Pizza Hut restaurant with the 1967–1999 logo in Athens, Ohio.
Photo: Ed! at English Wikipedia

Pizza Hut revives vintage logo in bid for consumer nostalgia

Goodbye, old Pizza Hut logo, hello … old Pizza Hut logo? Starting this week, the chain is bringing back its iconic, red-roofed logo that diners might recall from its 32-year run between 1967–1999.

The new-old logo, which will be used interchangeably with Pizza Hut’s current, red-swirl logo, will first be seen in national advertising and then in the delivery box design later this year. It’s a calculated marketing decision amid flagging sales in the U.S., Nation’s Restaurant News reports. The old-school logo reportedly tested well with customers, who responded enthusiastically to retro features like restaurants with red roofs and red-and-white-checkered tablecloths.

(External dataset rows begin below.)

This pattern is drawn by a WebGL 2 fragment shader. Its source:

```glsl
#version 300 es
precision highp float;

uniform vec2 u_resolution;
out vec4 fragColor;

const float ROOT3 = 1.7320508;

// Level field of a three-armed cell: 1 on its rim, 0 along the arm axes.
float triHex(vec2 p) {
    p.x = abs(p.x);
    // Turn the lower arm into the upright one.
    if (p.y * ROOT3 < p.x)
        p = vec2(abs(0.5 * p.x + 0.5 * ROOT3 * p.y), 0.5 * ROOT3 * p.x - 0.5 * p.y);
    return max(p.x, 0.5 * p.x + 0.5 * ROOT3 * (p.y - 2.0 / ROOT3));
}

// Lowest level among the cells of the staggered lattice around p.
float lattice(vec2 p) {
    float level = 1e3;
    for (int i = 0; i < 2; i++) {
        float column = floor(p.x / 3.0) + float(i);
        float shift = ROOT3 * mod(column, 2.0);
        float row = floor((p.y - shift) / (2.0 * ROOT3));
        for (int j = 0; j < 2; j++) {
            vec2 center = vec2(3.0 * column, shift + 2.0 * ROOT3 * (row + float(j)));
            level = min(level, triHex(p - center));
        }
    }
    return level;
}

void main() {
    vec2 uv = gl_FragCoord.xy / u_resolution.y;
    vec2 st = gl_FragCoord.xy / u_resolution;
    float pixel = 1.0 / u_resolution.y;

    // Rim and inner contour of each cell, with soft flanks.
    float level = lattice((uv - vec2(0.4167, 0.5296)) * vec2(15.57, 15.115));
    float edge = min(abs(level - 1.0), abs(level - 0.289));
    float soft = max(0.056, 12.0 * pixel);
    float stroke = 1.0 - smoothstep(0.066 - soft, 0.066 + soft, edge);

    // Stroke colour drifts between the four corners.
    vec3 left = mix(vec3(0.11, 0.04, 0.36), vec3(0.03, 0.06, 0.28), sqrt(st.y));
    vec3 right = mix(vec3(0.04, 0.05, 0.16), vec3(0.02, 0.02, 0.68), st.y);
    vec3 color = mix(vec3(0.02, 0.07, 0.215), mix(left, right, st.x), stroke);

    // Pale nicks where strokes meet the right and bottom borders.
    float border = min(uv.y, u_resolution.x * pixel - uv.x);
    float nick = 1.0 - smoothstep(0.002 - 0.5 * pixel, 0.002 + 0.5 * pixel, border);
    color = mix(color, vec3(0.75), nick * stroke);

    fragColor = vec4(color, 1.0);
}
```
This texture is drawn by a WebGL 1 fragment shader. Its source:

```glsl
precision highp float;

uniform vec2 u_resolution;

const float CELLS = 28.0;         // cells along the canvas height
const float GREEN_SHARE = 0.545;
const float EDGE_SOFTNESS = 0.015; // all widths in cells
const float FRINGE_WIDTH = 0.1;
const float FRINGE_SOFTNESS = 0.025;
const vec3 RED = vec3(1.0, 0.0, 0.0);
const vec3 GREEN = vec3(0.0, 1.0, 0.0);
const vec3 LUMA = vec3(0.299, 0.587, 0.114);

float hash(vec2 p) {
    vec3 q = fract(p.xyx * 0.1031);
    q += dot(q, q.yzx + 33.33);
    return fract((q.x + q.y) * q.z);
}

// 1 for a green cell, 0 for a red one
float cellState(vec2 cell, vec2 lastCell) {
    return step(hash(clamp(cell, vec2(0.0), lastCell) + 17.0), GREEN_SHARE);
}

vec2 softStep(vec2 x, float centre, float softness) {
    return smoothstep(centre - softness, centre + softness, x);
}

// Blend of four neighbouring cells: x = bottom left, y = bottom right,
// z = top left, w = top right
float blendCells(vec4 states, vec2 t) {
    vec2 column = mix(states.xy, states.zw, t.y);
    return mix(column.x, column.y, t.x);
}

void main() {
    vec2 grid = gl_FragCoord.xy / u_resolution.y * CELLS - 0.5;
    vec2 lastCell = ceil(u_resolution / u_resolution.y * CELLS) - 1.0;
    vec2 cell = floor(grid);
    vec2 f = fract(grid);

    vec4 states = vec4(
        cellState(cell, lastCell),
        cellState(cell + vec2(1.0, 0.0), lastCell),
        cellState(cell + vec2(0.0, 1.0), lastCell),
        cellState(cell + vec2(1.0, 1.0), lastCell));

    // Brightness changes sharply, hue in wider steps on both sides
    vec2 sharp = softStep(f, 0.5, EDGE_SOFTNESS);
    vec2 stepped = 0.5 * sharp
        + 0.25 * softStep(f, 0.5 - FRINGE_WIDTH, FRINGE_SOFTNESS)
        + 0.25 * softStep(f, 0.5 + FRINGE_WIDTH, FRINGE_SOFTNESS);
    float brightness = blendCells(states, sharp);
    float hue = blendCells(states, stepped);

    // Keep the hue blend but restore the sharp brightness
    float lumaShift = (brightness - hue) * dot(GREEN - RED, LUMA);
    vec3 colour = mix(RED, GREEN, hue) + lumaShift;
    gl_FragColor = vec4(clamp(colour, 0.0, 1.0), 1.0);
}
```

The Takeout theorized that the change is timed to “cash in on Netflix’s latest wave of ‘80s nostalgia” with the upcoming release of the next season of Stranger Things. Whether or not that’s the specific impetus, one thing is certainly true: consumers remain suckers for nostalgia, and brands are cashing in on it.

And in other news…

  • McDonald’s says Quarter Pounder sales are up since the chain switched from frozen to fresh beef. I guess you could say customers are … lovin’ it (sorry). [USA Today]
  • The Hard Rock Hotel in Punta Canta, the Dominican Republic, is removing liquor dispensers from its minibars following a series of American tourist deaths that may have involved liquor. [CNN]
  • A chef demonstrates how you can actually do that garlic-peeling hack (hint: it requires actual skill/technique, not just the unfettered enthusiasm of a thousand amateurs stabbing garlic bulbs over and over). [Glen & Friends Cooking/YouTube]
  • Between 23 and 33 percent of women have apparently engaged in a “foodie call” — the ancient art of using dating as a way to get a free meal — according to recent surveys. [New Food Economy]
  • The New York Times profiles a new wellness resort from the owners of acclaimed Tennessee dining destination Blackberry Farm. [NYT]
  • The weird rules of entering a drawing to buy rare wine in Utah. [LA Times]
  • Five words: Flamin’. Hot. White. Cheddar. Popcorn. [Popsugar]
  • Enjoy this good tweet:

All AM Intel Coverage [E]